**Work to be completed**
Each line below that holds the string "fine" counts once; report the total and nothing else.

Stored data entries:
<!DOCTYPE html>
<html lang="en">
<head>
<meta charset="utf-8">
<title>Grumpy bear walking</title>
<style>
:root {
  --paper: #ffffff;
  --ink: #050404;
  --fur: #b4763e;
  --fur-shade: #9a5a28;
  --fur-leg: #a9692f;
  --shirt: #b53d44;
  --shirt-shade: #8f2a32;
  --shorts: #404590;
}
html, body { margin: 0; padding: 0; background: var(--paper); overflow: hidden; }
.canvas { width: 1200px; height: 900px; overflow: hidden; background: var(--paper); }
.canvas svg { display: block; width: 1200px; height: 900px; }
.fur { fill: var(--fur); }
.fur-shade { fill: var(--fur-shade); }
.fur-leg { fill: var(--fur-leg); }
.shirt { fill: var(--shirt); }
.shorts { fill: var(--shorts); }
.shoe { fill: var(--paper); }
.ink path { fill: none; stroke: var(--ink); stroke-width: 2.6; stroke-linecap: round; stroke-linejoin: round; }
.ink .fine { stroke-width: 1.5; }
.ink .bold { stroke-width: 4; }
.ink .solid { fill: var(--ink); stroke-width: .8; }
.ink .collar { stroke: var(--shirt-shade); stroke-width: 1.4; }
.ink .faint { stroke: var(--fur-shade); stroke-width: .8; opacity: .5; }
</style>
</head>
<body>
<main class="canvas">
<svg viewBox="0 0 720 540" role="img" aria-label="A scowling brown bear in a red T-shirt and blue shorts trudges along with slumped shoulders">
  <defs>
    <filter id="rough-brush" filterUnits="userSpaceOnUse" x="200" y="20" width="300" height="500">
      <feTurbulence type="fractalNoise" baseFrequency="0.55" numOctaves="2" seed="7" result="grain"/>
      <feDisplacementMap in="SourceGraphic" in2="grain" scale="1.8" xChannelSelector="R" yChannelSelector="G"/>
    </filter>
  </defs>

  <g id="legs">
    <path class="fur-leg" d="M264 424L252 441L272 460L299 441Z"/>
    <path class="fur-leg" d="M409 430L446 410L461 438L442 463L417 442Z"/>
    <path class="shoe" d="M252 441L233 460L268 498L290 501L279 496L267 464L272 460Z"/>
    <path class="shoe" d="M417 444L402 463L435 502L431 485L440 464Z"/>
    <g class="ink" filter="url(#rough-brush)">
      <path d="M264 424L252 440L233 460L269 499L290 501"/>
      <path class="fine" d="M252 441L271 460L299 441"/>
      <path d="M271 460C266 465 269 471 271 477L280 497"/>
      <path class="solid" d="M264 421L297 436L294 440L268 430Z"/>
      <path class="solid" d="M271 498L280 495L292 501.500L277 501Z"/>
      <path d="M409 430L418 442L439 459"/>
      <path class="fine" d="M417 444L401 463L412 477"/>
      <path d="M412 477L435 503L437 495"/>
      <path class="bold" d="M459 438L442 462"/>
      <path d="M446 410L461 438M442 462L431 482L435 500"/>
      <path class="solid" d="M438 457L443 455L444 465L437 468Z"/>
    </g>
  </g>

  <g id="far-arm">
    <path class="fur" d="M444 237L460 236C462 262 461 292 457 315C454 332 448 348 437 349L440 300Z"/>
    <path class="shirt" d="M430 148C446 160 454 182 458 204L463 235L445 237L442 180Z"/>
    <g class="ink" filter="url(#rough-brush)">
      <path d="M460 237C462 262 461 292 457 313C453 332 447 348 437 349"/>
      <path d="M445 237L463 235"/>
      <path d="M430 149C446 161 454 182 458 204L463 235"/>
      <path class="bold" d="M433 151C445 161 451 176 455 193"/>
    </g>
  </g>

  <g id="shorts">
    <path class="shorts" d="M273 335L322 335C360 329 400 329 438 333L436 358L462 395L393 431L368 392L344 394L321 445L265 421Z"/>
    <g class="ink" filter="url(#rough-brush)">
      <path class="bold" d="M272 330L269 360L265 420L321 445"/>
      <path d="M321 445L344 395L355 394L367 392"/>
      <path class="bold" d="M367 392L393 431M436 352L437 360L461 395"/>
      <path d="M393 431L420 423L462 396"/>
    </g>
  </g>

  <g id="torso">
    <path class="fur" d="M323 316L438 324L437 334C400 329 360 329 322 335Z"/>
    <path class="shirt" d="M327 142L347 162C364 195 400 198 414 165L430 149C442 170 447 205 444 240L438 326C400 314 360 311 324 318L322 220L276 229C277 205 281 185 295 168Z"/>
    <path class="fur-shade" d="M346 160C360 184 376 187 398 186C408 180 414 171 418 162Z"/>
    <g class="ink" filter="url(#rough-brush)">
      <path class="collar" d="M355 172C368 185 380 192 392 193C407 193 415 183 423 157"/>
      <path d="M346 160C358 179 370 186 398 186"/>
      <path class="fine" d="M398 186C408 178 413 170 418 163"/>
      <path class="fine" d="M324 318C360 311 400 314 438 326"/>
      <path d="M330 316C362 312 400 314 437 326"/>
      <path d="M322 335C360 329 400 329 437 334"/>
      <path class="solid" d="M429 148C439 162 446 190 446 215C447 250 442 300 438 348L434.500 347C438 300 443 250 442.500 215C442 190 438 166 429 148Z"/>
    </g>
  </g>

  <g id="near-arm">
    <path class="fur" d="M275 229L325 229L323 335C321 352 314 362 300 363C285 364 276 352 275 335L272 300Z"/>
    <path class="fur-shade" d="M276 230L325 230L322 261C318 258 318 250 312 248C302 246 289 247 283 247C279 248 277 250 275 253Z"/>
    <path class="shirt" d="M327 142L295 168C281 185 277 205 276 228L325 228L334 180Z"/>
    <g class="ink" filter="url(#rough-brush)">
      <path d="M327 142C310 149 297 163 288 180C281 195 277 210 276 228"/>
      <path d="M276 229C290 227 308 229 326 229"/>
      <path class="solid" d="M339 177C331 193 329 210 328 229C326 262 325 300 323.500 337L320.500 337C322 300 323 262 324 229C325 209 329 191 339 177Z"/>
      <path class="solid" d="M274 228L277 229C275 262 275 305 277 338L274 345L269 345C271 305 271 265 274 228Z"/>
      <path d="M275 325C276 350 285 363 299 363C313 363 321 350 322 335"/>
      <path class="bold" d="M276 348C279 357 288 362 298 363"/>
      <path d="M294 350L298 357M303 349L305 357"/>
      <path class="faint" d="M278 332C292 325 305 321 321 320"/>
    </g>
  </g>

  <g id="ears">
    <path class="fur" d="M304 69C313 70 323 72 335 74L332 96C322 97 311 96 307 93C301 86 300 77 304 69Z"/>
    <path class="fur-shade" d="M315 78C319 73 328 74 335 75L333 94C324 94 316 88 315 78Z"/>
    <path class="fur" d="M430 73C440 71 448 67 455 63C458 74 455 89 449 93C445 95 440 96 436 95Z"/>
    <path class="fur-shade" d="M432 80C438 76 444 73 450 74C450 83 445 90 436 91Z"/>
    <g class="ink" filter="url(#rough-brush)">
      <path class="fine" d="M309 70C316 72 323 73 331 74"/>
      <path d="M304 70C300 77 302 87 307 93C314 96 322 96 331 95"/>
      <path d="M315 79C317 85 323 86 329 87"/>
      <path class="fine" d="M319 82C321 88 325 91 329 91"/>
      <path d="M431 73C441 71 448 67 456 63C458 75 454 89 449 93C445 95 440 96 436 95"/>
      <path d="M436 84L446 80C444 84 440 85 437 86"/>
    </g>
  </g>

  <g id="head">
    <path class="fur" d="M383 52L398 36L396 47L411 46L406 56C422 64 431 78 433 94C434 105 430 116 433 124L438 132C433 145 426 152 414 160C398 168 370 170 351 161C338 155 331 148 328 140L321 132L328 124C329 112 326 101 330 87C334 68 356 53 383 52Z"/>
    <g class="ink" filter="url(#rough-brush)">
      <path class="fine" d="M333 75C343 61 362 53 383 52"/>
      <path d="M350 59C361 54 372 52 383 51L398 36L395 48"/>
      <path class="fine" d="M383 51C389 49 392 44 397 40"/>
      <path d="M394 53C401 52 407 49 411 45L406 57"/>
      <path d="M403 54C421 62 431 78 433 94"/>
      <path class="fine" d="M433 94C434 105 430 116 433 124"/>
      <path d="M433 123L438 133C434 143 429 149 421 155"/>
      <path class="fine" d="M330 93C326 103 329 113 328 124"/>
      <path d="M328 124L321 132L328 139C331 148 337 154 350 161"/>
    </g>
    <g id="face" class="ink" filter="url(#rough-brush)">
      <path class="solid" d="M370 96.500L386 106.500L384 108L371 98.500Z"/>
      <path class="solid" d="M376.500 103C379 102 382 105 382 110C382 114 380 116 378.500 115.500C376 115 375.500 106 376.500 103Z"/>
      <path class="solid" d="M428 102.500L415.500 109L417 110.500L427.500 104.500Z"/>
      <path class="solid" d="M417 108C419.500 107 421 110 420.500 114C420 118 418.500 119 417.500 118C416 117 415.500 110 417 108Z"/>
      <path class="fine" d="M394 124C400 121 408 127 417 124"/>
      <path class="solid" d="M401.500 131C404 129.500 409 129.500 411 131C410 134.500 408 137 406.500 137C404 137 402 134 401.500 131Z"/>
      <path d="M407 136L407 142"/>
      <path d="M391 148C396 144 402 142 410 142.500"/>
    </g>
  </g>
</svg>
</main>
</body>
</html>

**Answer to this task**
12